Underneath our scrubs are muscles that ache from running up and down halls or up and down stairs as we do the work of three people because of short staffing. Sweat runs down our face as we prioritize needs on the spot in order to provide the best care we can in an imperfect situation. Carefully compartmentalizing the very real frustration that comes from being overworked and underpaid; constantly facing impossible situations and feeling unappreciated, as if what we do is of little value. As if we are disposable. And isn’t that how those in our care feel? Invisible? Overlooked? So we run harder. Try harder. Uphill battles become our bread and butter.
Underneath our scrubs are souls of true grit. Whatever we look like, whether we wear it on the inside or out, we do not give up. Caregiving does not stop for holidays or inclement weather. It is not nice and neat. The most important and necessary tasks fall between the lists of activities of daily living. We face our own mortality every single shift. We face worst case scenarios and see the people beneath; see the strength and courage of those living through them and their strength fuels our own.
Underneath our scrubs, we are tired. We are weary. We are disgusted with the poor pay and misunderstanding of what we do and why we do it. We are tired of being dismissed. Tired of those in our care being misunderstood and dismissed. Tired of “it looks good on paper” mentalities and tired of people with little experience on the floor and no real world knowledge of those in our care deciding what is best for them without our input. We deserve better. Our residents certainly deserve better. And until we get better, we will be relentless and consistent in speaking our truths.
We live in a world of labels. Democrat. Republican. Fundamentalist. Atheist. Career woman. Housewife. The list could go on ad infinitum…ad nauseam. The thing is, these labels allow us to put people in a very small, easy to understand boxes. THIS person fits in my world. This one doesn’t. They allow us to make snap judgements with very little insight as to whether or not someone is worthy of our time and emotional energy. To one level or another, we are all guilty of this.
We do each other a grave disservice when we allow ourselves to judge and be judged by these shallow labels. After all, to be pigeonholed by one trait or preference is so limiting! No one is simply one thing.
I am a caregiver. But I am also a woman in recovery, an artist, an activist, a writer. A friend. A sister. A daughter. There are a million things, big and small that make up the sum and substance of who I am, as a person. This is as true for every other human being as it is for me.

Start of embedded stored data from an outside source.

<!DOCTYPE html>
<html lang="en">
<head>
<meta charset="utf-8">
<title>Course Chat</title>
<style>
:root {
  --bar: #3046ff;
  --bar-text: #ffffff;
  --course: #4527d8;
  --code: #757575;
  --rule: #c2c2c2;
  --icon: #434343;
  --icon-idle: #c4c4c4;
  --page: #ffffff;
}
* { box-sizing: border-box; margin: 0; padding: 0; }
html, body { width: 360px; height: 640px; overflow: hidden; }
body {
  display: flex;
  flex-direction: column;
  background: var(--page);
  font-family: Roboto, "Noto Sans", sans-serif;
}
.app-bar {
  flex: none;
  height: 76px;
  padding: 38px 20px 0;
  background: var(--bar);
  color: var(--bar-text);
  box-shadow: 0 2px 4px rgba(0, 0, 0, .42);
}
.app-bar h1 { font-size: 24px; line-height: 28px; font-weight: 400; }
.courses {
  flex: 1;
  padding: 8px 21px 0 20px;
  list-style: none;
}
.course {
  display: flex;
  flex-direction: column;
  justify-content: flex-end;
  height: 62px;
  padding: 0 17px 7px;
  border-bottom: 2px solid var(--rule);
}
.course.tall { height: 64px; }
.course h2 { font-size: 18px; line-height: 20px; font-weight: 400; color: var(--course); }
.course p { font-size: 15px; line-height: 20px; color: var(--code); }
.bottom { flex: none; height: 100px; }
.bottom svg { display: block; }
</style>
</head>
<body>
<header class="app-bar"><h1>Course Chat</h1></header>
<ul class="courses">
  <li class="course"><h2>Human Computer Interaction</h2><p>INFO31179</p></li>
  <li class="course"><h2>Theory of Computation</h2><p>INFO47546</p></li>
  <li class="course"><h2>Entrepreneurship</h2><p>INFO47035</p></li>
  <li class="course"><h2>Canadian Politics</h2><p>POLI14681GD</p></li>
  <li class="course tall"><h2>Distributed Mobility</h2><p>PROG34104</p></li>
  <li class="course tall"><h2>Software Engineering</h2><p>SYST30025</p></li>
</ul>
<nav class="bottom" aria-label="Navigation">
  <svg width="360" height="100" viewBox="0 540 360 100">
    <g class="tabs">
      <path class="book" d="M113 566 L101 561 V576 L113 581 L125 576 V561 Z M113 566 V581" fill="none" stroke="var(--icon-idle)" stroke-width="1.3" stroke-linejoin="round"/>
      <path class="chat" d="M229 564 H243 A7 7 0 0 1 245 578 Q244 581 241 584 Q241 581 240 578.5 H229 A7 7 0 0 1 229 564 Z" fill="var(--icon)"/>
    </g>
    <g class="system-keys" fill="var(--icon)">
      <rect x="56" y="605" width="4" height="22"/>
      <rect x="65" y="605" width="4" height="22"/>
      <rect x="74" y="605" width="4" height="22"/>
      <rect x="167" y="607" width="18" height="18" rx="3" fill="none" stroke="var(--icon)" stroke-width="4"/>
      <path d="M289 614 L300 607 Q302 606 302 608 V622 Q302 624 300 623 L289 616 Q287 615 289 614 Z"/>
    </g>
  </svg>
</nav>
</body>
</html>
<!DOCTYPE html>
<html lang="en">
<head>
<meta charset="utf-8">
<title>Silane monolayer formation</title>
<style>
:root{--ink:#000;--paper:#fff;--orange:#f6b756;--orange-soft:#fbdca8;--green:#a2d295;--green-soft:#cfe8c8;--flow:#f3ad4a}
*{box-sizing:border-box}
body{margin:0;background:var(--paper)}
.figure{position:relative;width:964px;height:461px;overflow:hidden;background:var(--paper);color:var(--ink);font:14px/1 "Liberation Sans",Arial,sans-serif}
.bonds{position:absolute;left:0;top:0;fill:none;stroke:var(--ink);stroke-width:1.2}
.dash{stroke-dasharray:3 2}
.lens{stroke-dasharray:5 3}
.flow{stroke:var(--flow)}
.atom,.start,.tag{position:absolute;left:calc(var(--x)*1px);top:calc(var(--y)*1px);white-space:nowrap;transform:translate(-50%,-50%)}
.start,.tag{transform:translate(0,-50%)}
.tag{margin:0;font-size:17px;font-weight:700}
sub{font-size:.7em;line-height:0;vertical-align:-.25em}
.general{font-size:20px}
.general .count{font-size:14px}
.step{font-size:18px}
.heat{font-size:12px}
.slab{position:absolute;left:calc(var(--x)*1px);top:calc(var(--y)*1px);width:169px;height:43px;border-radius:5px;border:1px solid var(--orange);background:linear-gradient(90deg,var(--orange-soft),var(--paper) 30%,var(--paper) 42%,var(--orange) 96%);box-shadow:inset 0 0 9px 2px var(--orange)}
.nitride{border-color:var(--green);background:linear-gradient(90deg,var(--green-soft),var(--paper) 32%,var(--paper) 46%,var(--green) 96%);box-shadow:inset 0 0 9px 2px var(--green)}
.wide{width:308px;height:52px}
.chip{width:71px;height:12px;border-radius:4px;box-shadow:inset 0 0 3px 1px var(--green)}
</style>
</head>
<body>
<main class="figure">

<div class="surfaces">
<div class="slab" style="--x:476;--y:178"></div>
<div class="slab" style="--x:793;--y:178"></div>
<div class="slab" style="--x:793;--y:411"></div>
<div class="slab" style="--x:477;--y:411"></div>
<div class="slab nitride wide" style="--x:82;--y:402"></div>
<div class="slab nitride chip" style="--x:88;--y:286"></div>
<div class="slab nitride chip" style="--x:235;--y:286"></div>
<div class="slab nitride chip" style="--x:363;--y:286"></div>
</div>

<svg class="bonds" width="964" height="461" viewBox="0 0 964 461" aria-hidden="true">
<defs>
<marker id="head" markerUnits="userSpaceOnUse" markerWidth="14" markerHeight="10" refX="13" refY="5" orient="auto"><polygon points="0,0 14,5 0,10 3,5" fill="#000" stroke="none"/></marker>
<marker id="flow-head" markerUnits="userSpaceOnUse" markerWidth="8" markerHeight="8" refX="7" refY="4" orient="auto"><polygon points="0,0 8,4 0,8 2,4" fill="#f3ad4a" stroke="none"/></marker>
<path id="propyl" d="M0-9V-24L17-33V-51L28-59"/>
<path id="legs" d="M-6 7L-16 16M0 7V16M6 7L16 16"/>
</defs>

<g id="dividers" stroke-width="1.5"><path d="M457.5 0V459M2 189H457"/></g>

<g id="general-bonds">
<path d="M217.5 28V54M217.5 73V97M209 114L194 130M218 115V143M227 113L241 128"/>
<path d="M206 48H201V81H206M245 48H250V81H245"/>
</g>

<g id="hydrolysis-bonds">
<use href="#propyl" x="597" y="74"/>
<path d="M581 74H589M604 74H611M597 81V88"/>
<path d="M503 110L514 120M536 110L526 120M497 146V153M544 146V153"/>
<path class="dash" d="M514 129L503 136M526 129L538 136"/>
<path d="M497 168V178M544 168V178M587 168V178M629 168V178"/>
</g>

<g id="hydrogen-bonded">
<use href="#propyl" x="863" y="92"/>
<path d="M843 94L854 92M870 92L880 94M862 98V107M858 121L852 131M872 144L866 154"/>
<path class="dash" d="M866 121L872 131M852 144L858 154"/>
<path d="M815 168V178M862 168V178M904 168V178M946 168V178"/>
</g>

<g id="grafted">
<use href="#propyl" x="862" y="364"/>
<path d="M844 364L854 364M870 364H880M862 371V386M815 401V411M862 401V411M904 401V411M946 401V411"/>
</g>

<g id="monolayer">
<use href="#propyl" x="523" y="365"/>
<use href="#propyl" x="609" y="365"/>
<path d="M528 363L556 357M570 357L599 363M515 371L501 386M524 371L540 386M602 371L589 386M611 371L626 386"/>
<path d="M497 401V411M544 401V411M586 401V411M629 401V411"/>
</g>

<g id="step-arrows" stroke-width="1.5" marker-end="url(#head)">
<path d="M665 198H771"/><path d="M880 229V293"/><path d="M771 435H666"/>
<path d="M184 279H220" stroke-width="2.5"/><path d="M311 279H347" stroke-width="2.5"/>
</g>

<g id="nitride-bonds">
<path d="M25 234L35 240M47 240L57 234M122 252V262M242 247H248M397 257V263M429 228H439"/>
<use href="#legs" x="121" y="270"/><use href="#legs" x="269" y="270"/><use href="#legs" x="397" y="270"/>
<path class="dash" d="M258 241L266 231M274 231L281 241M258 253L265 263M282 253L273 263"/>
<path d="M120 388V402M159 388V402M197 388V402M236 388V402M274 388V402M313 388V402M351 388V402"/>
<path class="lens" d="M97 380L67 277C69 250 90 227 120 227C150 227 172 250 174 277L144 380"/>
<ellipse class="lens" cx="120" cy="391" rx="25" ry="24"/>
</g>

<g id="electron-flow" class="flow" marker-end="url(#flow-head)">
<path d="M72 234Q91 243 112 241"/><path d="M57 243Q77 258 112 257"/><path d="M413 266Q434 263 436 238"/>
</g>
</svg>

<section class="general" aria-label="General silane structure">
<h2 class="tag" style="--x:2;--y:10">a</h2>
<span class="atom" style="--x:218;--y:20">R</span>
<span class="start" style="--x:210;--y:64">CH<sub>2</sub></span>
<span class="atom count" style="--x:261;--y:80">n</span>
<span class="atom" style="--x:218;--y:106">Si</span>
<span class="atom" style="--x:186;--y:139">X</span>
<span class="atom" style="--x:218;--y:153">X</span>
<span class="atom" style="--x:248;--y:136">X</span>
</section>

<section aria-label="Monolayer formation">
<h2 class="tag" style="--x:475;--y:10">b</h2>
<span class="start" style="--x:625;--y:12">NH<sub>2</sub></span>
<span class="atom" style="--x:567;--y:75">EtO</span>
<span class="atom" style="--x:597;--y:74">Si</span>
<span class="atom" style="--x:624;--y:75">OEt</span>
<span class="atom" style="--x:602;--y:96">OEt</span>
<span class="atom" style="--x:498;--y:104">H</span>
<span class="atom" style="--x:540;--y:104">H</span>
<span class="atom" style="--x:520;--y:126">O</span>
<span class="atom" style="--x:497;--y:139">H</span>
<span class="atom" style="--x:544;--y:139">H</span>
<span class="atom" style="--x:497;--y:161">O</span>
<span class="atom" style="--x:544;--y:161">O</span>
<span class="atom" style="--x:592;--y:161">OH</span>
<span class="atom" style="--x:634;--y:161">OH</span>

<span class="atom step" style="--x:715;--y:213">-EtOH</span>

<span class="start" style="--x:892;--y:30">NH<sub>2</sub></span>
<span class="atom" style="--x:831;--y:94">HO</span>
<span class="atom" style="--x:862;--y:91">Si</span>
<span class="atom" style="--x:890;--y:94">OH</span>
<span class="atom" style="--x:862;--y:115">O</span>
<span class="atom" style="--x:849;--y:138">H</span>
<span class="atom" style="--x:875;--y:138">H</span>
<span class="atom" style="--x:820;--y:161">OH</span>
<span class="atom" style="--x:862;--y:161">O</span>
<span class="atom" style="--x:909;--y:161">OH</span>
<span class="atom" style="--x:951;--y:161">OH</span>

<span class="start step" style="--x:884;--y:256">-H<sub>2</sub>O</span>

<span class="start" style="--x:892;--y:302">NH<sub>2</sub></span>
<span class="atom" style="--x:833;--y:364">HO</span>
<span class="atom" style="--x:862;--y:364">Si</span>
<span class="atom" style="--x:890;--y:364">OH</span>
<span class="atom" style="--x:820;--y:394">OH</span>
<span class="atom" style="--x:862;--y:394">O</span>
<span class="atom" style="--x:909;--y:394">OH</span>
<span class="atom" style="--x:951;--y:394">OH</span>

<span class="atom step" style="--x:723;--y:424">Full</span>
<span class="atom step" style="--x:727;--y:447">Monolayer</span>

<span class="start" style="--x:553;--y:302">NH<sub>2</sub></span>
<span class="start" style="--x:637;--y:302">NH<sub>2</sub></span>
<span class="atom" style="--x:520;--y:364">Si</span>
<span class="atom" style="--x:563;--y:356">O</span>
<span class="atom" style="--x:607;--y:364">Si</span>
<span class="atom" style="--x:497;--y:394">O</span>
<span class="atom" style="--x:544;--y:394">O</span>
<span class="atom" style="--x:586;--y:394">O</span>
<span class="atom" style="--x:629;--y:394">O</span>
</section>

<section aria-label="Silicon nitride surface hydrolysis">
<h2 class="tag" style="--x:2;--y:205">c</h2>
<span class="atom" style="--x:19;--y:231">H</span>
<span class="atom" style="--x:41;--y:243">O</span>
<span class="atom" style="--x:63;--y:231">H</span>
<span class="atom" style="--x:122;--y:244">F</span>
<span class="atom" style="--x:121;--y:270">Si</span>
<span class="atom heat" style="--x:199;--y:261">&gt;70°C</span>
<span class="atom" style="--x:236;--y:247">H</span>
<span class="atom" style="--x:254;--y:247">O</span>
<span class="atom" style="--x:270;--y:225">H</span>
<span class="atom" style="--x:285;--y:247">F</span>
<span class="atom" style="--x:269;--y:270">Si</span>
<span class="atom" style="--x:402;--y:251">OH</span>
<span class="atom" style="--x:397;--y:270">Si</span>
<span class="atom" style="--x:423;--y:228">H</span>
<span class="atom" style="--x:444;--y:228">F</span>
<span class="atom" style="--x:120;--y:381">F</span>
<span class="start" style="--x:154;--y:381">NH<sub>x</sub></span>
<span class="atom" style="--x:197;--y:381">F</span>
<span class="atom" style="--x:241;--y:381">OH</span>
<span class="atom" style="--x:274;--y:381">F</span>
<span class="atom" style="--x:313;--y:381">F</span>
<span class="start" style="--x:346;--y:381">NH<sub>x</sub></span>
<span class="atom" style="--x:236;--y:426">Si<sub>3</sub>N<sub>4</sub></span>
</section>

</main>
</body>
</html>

I chose to write about this because I realized how often I view the people for whom I care simply in the context in which I see them; as my residents. I care for them, have laughed and cried with them, do my best to keep them comfortable and happy and let them know that they are loved and not alone. BUT how often do I see them as someone other than my resident? How often do I think about the complex lives they have lived before they crossed my path?

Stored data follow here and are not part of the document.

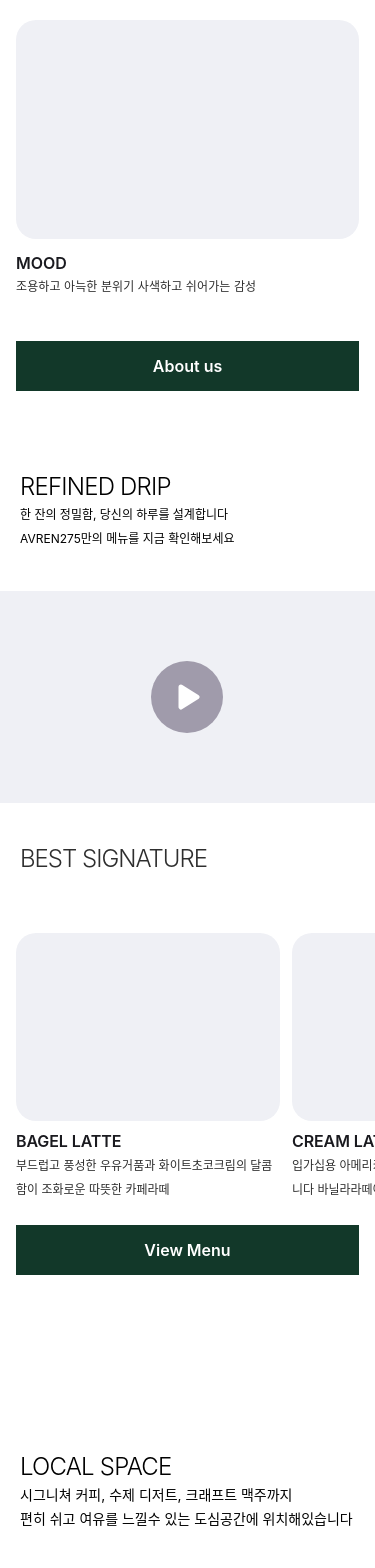
<!DOCTYPE html>
<html lang="ko">
<head>
<meta charset="utf-8">
<title>Cafe home</title>
<style>
:root {
  --surface: #ffffff;
  --placeholder: #eff0f5;
  --brand: #123829;
  --ink: #000000;
  --ink-title: #1a1a1f;
  --ink-soft: #2e2e2e;
  --play: #a09bab;
  --gutter: 16px;
}
* { box-sizing: border-box; margin: 0; padding: 0; }
body {
  width: 375px;
  height: 1568px;
  overflow: hidden;
  background: var(--surface);
  color: var(--ink);
  font-family: Inter, "Noto Sans CJK KR", sans-serif;
  font-size: 12px;
  line-height: 24px;
}
.page { display: flex; flex-direction: column; width: 375px; height: 1568px; overflow: hidden; }
.media { background: var(--placeholder); border-radius: 20px; }
.card-title { font-size: 16px; font-weight: 600; line-height: 24px; color: var(--ink-title); }
.card-text { color: var(--ink-soft); white-space: nowrap; }
.section-title { font-size: 24px; font-weight: 350; line-height: 32px; letter-spacing: -0.8px; white-space: nowrap; }
.button {
  display: flex;
  align-items: center;
  justify-content: center;
  height: 50px;
  margin: 0 var(--gutter);
  background: var(--brand);
  color: var(--surface);
  font-size: 16px;
  font-weight: 600;
  text-decoration: none;
}
.mood { padding: 20px var(--gutter) 42px; }
.mood .media { height: 219px; margin-bottom: 12px; }
.mood .card-text { letter-spacing: 0.1px; }
.intro { padding: 80px 20px 40px; white-space: nowrap; }
.video { display: flex; align-items: center; justify-content: center; height: 212px; padding-right: 1px; background: var(--placeholder); }
.video svg { display: block; }
.signature-title { padding: 40px 20px 58px; color: var(--ink-soft); letter-spacing: -1px; }
.menu { display: flex; gap: 12px; height: 292px; padding-left: var(--gutter); overflow: hidden; list-style: none; }
.menu-card { flex: 0 0 264px; }
.menu-card .media { height: 188px; margin-bottom: 8px; }
.menu-card .card-title { margin-bottom: 1px; letter-spacing: -0.1px; }
.local { padding: 176px 20px 0; font-size: 14px; white-space: nowrap; }
</style>
</head>
<body>
<main class="page">
  <section class="mood">
    <div class="media" role="img" aria-label="카페 분위기 사진"></div>
    <h3 class="card-title">MOOD</h3>
    <p class="card-text">조용하고 아늑한 분위기 사색하고 쉬어가는 감성</p>
  </section>
  <a class="button" href="#">About us</a>

  <section class="intro">
    <h2 class="section-title">REFINED DRIP</h2>
    <p>한 잔의 정밀함, 당신의 하루를 설계합니다</p>
    <p>AVREN275만의 메뉴를 지금 확인해보세요</p>
  </section>

  <section class="video" role="img" aria-label="카페 소개 영상">
    <svg width="72" height="72" viewBox="0 0 72 72" aria-hidden="true">
      <circle cx="36" cy="36" r="36" fill="var(--play)"/>
      <path d="M30 26 L46 36 L30 46 Z" fill="#fff" stroke="#fff" stroke-width="5" stroke-linejoin="round"/>
    </svg>
  </section>

  <h2 class="section-title signature-title">BEST SIGNATURE</h2>
  <ul class="menu">
    <li class="menu-card">
      <div class="media" role="img" aria-label="베이글 라떼 사진"></div>
      <h3 class="card-title">BAGEL LATTE</h3>
      <p class="card-text">부드럽고 풍성한 우유거품과 화이트초코크림의 달콤<br>함이 조화로운 따뜻한 카페라떼</p>
    </li>
    <li class="menu-card">
      <div class="media" role="img" aria-label="크림 라떼 사진"></div>
      <h3 class="card-title">CREAM LATTE</h3>
      <p class="card-text">입가십용 아메리카노<br>니다 바닐라라떼에</p>
    </li>
  </ul>
  <a class="button" href="#">View Menu</a>

  <section class="local">
    <h2 class="section-title">LOCAL SPACE</h2>
    <p>시그니쳐 커피, 수제 디저트, 크래프트 맥주까지</p>
    <p>편히 쉬고 여유를 느낄수 있는 도심공간에 위치해있습니다</p>
  </section>
</main>
</body>
</html>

I listen to their stories from the past; from the time “before”…but it’s hard for me to connect with the imagery of their pasts outside of the facility walls. It’s hard to picture my residents as a single mom, a Rosie the riveter, a merchant marine, an artist, a homeless vet traveling the country…and yet these are all stories that I have heard at one point or another over the years.
Partly, it’s a defense mechanism. May wrote of facing her mortality; seeing her future self in one of her residents. That’s not an easy thing. It’s one of those fears that no one likes to think about, but we are faced with it every day. It lingers, sometimes, that fear, dancing darkly in the back of my mind.
Partly, it’s simply a lack of time. I’m too busy to reflect on this at work! Maybe I’m only listening with half an ear. Maybe my mind is on the next task I have to complete.
Those are reasons but they are not excuses. I can improve my time management enough to pay attention. To LISTEN and CONNECT, not just with who they are to me in this moment, but with who they are as individuals who have lived full and dynamic lives. I owe them that. Anything less is contributing to the slow ripping away of their humanity.